Sears: “They don’t know how to brand manage. They have all five brands, but are supposed to sell Kenmore. We know how to manage brands. We know how to juggle.”

Wal-Mart: “They have a predatory way of doing business,” Guttman said. “Over Thanksgiving weekend they sold 1.17 million DVDs for $48 and 612,000 27-inch TVs at $248. They sell more color TVs than anybody in the U.S. by far. How? By stacking them up.

“One million customers visit their stores each day,” he continued, “and their total U.S. sales are greater than the next eight largest retailers combined. That’s power.”

Guttman stressed that to stay in the game, Nationwide members must mount a counter-offensive. “Go see your competitors,” he implored them. “Sit there and see their whole game plan. Find their weaknesses and attack them.”

Among his strategic suggestions:

Price aggressively: “You can’t give away any more market penetration. Meet their ads and beat them. Sell a $600 cost projection TV for $599 and say ‘Here Best Buy, stick this in your ear.’ “

Give credit: “We offer all kinds of credit programs, but you don’t take advantage of them. We have 50 months — 50 months! — and only three people out of 2,000 retailers are participating.”

Buy smart: “Advertise on one or two radio stations rather than blanketing the market.” Likewise, “Focus on two vendors, and be dominant in a category. You don’t need 800 models and you don’t need all that inventory.”

Attract women: “They make the purchases, so make your stores bright and cheery, and the aisles wide enough so tushies don’t bump. That alone could boost your sales by 50 percent. And hire saleswomen. You can find them in restaurants — waitresses know how to talk to people, and you’d be giving them a chance to make some money.”

Try something new: “Get into different products — get back into consumer electronics, go into higher-end appliances, get into outdoor grills. What are you afraid of?”

Embrace builders: “The contractor business is available to you. Host a wine-and-cheese party for all the builders in your area.”

Pick partners: “You need to sit down with your vendors as equals,” Guttman said. “You’re not a feudal serf. Tell them you need advertising, spiffs, credit financing and better deliveries. In exchange, be important to them. Take truckloads, provide correct data and meet forecasts.”

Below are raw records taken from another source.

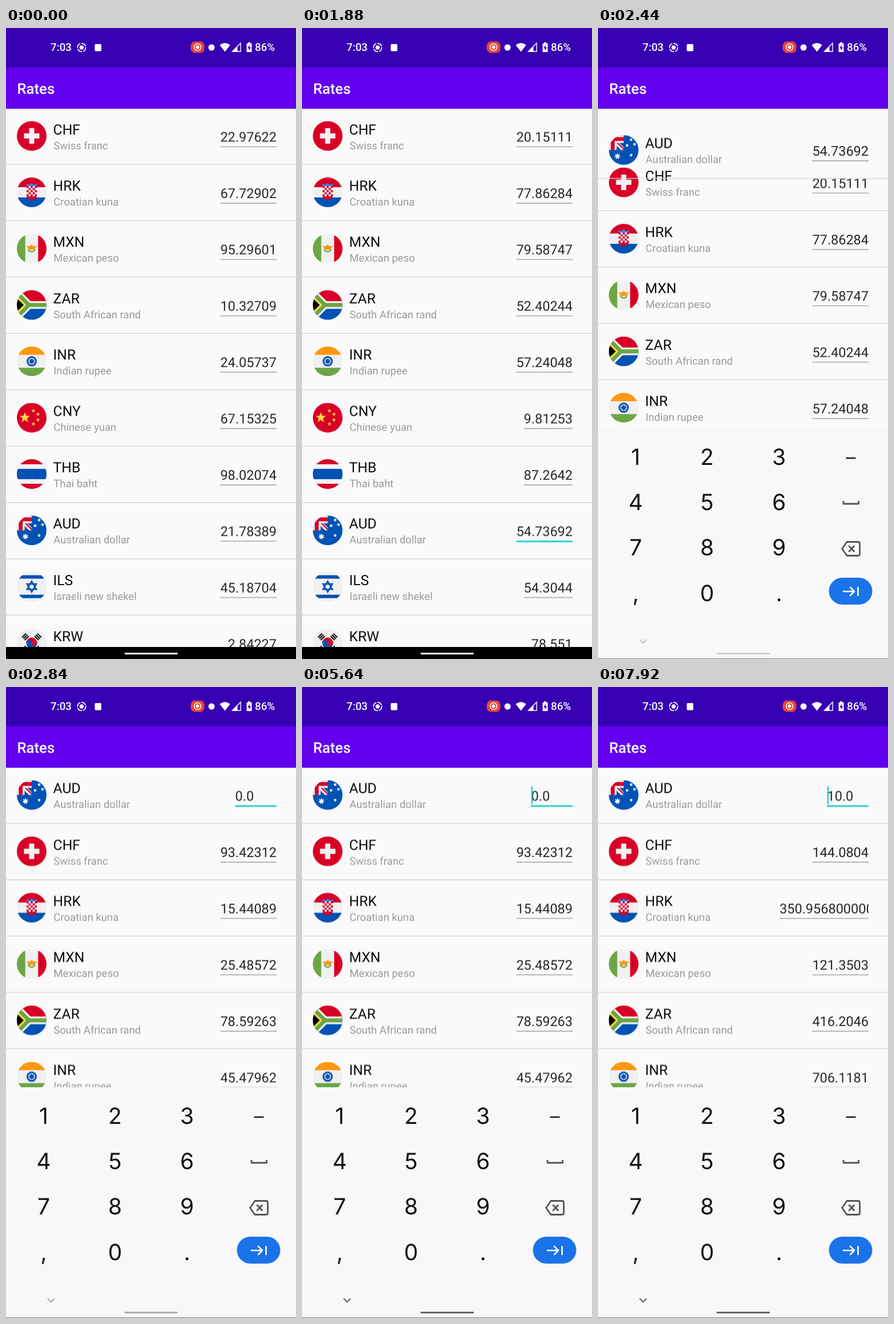
Write an HTML page that moves like this. It is 508 px wide and 1102 px high and loops after 8.44 s.

```html
<!DOCTYPE html>
<html lang="en">
<head>
<meta charset="utf-8">
<title>Rates</title>
<style>
html, body { margin: 0; width: 100%; height: 100%; overflow: hidden; background: #fafafa; }
svg { display: block; width: 508px; height: 1102px; font-family: Roboto, sans-serif; text-rendering: geometricPrecision; }
.code { font-size: 24.7px; fill: #0a0a0a; }
.name { font-size: 18.5px; fill: #9a9a9a; }
.value { font-size: 23.5px; fill: #262626; }
.key { font: 39px Inter, sans-serif; fill: #111; text-anchor: middle; }
.bar { font-weight: 500; fill: #fff; }
.line { fill: none; stroke-linecap: round; stroke-linejoin: round; }
</style>
</head>
<body>
<svg viewBox="0 0 508 1102">
  <defs>
    <clipPath id="disc"><circle r="26"/></clipPath>
    <clipPath id="field"><rect x="300" width="174" height="98"/></clipPath>
    <clipPath id="view"><rect y="140" width="508" height="941"/></clipPath>
  </defs>
  <rect width="508" height="1102" fill="#fafafa"/>
  <g id="list" clip-path="url(#view)"></g>

  <rect width="508" height="69" fill="#3700b3"/>
  <rect y="69" width="508" height="72" fill="#6200ee"/>
  <text class="bar" x="19.4" y="115" font-size="25.8">Rates</text>

  <g id="status" fill="#fff">
    <text class="bar" x="78" y="40.3" font-size="18.8">7:03</text>
    <circle cx="132.5" cy="34" r="3.7"/>
    <circle class="line" cx="132.5" cy="34" r="7.2" stroke="#fff" stroke-width="1.8" stroke-dasharray="8 3.31"/>
    <rect x="155.5" y="28" width="11.5" height="12.5" rx="2"/>
    <rect x="323.5" y="23.5" width="24" height="20" rx="8" fill="#ea4335"/>
    <circle cx="335.5" cy="33.5" r="3"/>
    <circle cx="335.5" cy="33.5" r="6" fill="none" stroke="#fff" stroke-width="1.6"/>
    <circle cx="360" cy="34" r="5.5"/>
    <path d="M374.5 30 Q383.5 22.5 392.5 30 L383.5 41.5Z"/>
    <path d="M411 26.5V41H396.5Z" fill="none" stroke="#fff" stroke-width="1.4"/>
    <path d="M405.5 32 V41.5 H396Z"/>
    <path d="M424 25h4v2h2.5v15h-9V27h2.5z"/>
    <path d="M427 29.5l-4 6h2.6v4l3.6-5.6h-2.5z" fill="#3700b3"/>
    <text class="bar" x="436" y="40.3" font-size="18.8">86%</text>
  </g>

  <rect y="1081" width="508" height="21"/>
  <g id="keyboard">
    <rect y="699" width="508" height="403" fill="#f8f8fb"/>
    <rect y="1101" width="508" height="1" fill="#777"/>
    <rect x="434.5" y="749.8" width="17" height="2.6" fill="#222"/>
    <g class="line" stroke="#555" stroke-width="2.8">
      <path d="M430 826v5h26.5v-5" stroke-linecap="butt"/>
      <path d="M436 897.5h19.5q3 0 3 3v18q0 3-3 3H436l-8.5-12zM440 905l8.5 9m0-9l-8.5 9"/>
    </g>
    <rect x="404.5" y="960" width="76" height="47" rx="23.5" fill="#1a73e8"/>
    <path class="line" d="M430 984h19m-7-7l7 7-7 7M455.5 977v14" stroke="#fff" stroke-width="2.6"/>
  </g>
  <path id="chevron" class="line" d="M73.5 1068.5l5.5 5.5 5.5-5.5" stroke="#666" stroke-width="2.1"/>
  <rect id="pill" x="207.5" y="1091" width="93.5" height="3" rx="1.5"/>
</svg>
<script>
const LOOP = 8440, TOP = 140.5, PITCH = 98.4, SCROLL = 229;
const RED = '#d80027', BLUE = '#0052b4', GREEN = '#6da544', WHITE = '#f0f0f0',
      ORANGE = '#ff9811', YELLOW = '#ffda44', TEAL = '#18d3d3';
const start = document.timeline.currentTime;
const $ = id => document.getElementById(id);

function add(parent, tag, attrs = {}, text = '') {
  const el = document.createElementNS('http://www.w3.org/2000/svg', tag);
  for (const k in attrs) el.setAttribute(k, attrs[k]);
  el.textContent = text;
  parent.append(el);
  return el;
}

// steps: [ms, value, easing to the next step]
function play(el, prop, steps, easing = 'linear') {
  const all = [...steps, [LOOP, steps[steps.length - 1][1]]];
  const frames = all.map(([ms, v, ease]) => ({ offset: ms / LOOP, [prop]: v, easing: ease || easing }));
  el.animate(frames, { duration: LOOP, iterations: Infinity }).startTime = start;
}
const toggle = (el, steps) => play(el, 'opacity', steps, 'step-end');

// Flag pieces, drawn around (0, 0) in a disc of radius 26
const box = (x, y, w, h, fill) => `<rect x="${x}" y="${y}" width="${w}" height="${h}" fill="${fill}"/>`;
const dot = (x, y, r, fill) => `<circle cx="${x}" cy="${y}" r="${r}" fill="${fill}"/>`;
const path = (d, fill) => `<path d="${d}" fill="${fill}"/>`;
const stroke = (d, color, w) => `<path d="${d}" fill="none" stroke="${color}" stroke-width="${w}"/>`;
const rows3 = (a, b, c, h) => box(-26, -26, 52, 52, b) + box(-26, -26, 52, 26 - h, a) + box(-26, h, 52, 26 - h, c);
function star(x, y, r, fill, n = 5, inner = 0.42) {
  const pts = Array.from({ length: 2 * n }, (_, i) => {
    const a = Math.PI * i / n, d = i % 2 ? r * inner : r;
    return `${(x + d * Math.sin(a)).toFixed(2)},${(y - d * Math.cos(a)).toFixed(2)}`;
  });
  return `<polygon points="${pts.join(' ')}" fill="${fill}"/>`;
}
function checks() {
  let s = box(-9, -11, 18, 18, WHITE) + path('M-9 7H9Q7 13 0 13T-9 7', RED);
  for (let i = 0; i < 25; i += 2) s += box(-9 + i % 5 * 3.6, -11 + Math.floor(i / 5) * 3.6, 3.6, 3.6, RED);
  return s + path('M-9-11V-15l4.5 2L0-16l4.5 3L9-15v4z', '#338af3');
}
function trigrams() {
  let s = '';
  for (const a of [45, 135, 225, 315])
    s += `<g transform="rotate(${a})">` + [-20, -16.7, -13.4].map(y => box(-5, y, 10, 2.2, '#111')).join('') + '</g>';
  return s;
}
const YBAR = 'M-30.8-26L-4.8 0H28M-30.8 26L-4.8 0';
const EAGLE = 'M9-4.5H2.3A2.3 2.3 0 0 0-2.3-4.5H-9Q-9-2.3-6.7-2.3Q-6.7 0-4.5 0' +
  'Q-4.5 2.3-2.2 2.3H2.2Q4.5 2.3 4.5 0Q6.7 0 6.7-2.3Q9-2.3 9-4.5z';
const flags = {
  CHF: box(-26, -26, 52, 52, RED) + box(-13.5, -4.5, 27, 9, WHITE) + box(-4.5, -13.5, 9, 27, WHITE),
  HRK: rows3(RED, WHITE, BLUE, 9) + checks(),
  MXN: box(-26, -26, 52, 52, WHITE) + box(-26, -26, 14.7, 52, GREEN) + box(11.3, -26, 15, 52, RED) +
    stroke('M-5.6 0A5.6 5.6 0 0 0 5.6 0', GREEN, 2.3) + path(EAGLE, ORANGE),
  ZAR: rows3(RED, WHITE, BLUE, 0) + stroke(YBAR, WHITE, 13.6) + stroke(YBAR, GREEN, 7) +
    path('M-35.6-26L-9.6 0-35.6 26z', YELLOW) + path('M-40-26L-14 0-40 26z', '#000'),
  INR: rows3(ORANGE, WHITE, GREEN, 11.3) + dot(0, 0, 9, BLUE) + dot(0, 0, 6, WHITE) + star(0, 0, 6, BLUE, 8, 0.55),
  CNY: box(-26, -26, 52, 52, RED) + star(-12, 0, 9.5, YELLOW) +
    [[3, -12], [11, -6], [11, 4], [3, 11]].map(([x, y]) => star(x, y, 3.8, YELLOW)).join(''),
  THB: rows3(RED, WHITE, RED, 17) + box(-26, -9, 52, 18, BLUE),
  AUD: box(-26, -26, 52, 52, BLUE) +
    path('M-26-26H0v13.6H-7.6L0-4.8V0H-4.8L-12.4-7.6V0H-26z', WHITE) +
    path('M-22.6-22.6H0v6.8H-15.8V0h-6.8zM-12.4-12.4h3.2L0-3.2V0z', RED) + star(-11, 11, 6, WHITE, 7, 0.5) +
    [[13, -18], [6, -8], [19, -10], [13, 9]].map(([x, y]) => star(x, y, 3.2, WHITE, 7, 0.5)).join(''),
  ILS: box(-26, -26, 52, 52, WHITE) + box(-26, -20, 52, 6, BLUE) + box(-26, 14, 52, 6, BLUE) +
    stroke('M0-9.5L8.2 4.7H-8.2zM0 9.5L8.2-4.7H-8.2z', BLUE, 2.4),
  KRW: box(-26, -26, 52, 52, WHITE) + dot(0, 0, 9.5, BLUE) +
    path('M-9.5 0A9.5 9.5 0 0 1 9.5 0A4.75 4.75 0 0 1 0 0A4.75 4.75 0 0 0-9.5 0', RED) + trigrams()
};

// code, name, the values shown one after another
const rates = [
  ['CHF', 'Swiss franc', '22.97622', '20.15111', '93.42312', '144.0804'],
  ['HRK', 'Croatian kuna', '67.72902', '77.86284', '15.44089', '350.9568000000'],
  ['MXN', 'Mexican peso', '95.29601', '79.58747', '25.48572', '121.3503'],
  ['ZAR', 'South African rand', '10.32709', '52.40244', '78.59263', '416.2046'],
  ['INR', 'Indian rupee', '24.05737', '57.24048', '45.47962', '706.1181'],
  ['CNY', 'Chinese yuan', '67.15325', '9.81253'],
  ['THB', 'Thai baht', '98.02074', '87.2642'],
  ['AUD', 'Australian dollar', '21.78389', '54.73692', '0.0', '10.0'],
  ['ILS', 'Israeli new shekel', '45.18704', '54.3044'],
  ['KRW', 'South Korean won', '2.84227', '78.551']
];
const PICK = 7;
const fades = [[40, 280], [2520, 2720], [7440, 7680]];
const typed = [5760, 5760];

function showValue(row, value, i, count, swaps) {
  const w = Math.min(156, Math.max(72.5, (value.length - 1) * 13.2 + 6.2));
  const x = 474 - w;
  const g = add(row, 'g', { 'clip-path': 'url(#field)' });
  add(g, 'text', { class: 'value', x, y: 57.6 }, value);
  add(g, 'rect', { x, y: 66.4, width: w, height: 1.3, fill: '#8c8c90' });
  const steps = [[0, i ? 0 : 1]];
  if (i) steps.push([swaps[i - 1][0], 0], [swaps[i - 1][1], 1]);
  if (i < count - 1) steps.push([swaps[i][0], 1], [swaps[i][1], 0]);
  play(g, 'opacity', steps);
}

function focusLine(row, x, steps) {
  toggle(add(row, 'rect', { x, y: 66.2, width: 474 - x, height: 2.6, fill: TEAL }), steps);
}

function caret(row, x, steps) {
  toggle(add(row, 'rect', { x, y: 32.5, width: 2.4, height: 32, fill: TEAL }), steps);
}

rates.forEach(([code, name, ...values], i) => {
  const row = add($('list'), 'g');
  const disc = add(row, 'g', { transform: 'translate(45 48)', 'clip-path': 'url(#disc)' });
  disc.innerHTML = flags[code];
  add(row, 'text', { class: 'code', x: 82.6, y: 45.2 }, code);
  add(row, 'text', { class: 'name', x: 83.3, y: 71.2 }, name);
  add(row, 'rect', { y: 97, width: 508, height: 1.4, fill: '#d3d3d6' });

  const swaps = i === PICK ? [fades[0], fades[1], typed] : fades;
  values.forEach((v, n) => showValue(row, v, n, values.length, swaps));

  const at = y => `translate(0px, ${y}px)`;
  const from = TOP + PITCH * i;
  const to = TOP + PITCH * (i === PICK ? 0 : i < PICK ? i + 1 : i);
  play(row, 'transform', [
    [0, at(from)], [2000, at(from)], [2000, at(from - SCROLL)],
    [2240, at(from - SCROLL), 'ease-in-out'], [2480, at(to)]
  ]);
  if (code === 'CNY' || code === 'THB') toggle(row, [[0, 1], [2160, 0]]);

  if (i === PICK) {
    focusLine(row, 375.4, [[0, 0], [1880, 1], [2160, 0]]);
    focusLine(row, 401.5, [[0, 0], [2720, 1], [6800, 0], [7560, 1]]);
    caret(row, 401.5, [[0, 0], [3640, 1], [4120, 0], [4640, 1], [5160, 0], [5640, 1], [5760, 0], [7920, 1]]);
    caret(row, 414, [[0, 0], [5760, 1], [6280, 0]]);
  }
});

[...'123456789,0.'].forEach((c, i) => add($('keyboard'), 'text', {
  class: 'key', x: [66, 191, 317][i % 3], y: 763 + 79.2 * Math.floor(i / 3)
}, c));

play($('keyboard'), 'transform', [
  [0, 'translateY(403px)'], [1920, 'translateY(403px)', 'cubic-bezier(0, 0, 0.2, 1)'], [2160, 'translateY(0px)']
]);
play($('chevron'), 'opacity', [[0, 0], [1780, 0], [3640, 1]]);
play($('pill'), 'fill', [[0, '#fff'], [1920, '#fff'], [3640, '#666']]);
</script>
</body>
</html>
```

Those same themes were hammered home in a keynote address by local fixture Jim “Mattress Mac” McIngvale, founder and principal of Gallery Furniture, a $170 million, single-site furniture store in Houston. McIngvale attributed his success to basic blocking and tackling, and a laser-like focus on the customer.

“Your customers are not an inconvenience,” he reminded the crowd. “Imagine a world without them.”

Completing the football metaphor, and wringing any remaining complacency from the room, was a visit by the Dallas Cowboy cheerleaders, who performed for the appreciative dealers and opened the convention floor. There, 135 vendors ranging from Apex, Bosch and Cerwin Vega to Toshiba, Whirlpool and Yamaha offered their latest wares and continued commitments to the independent channel.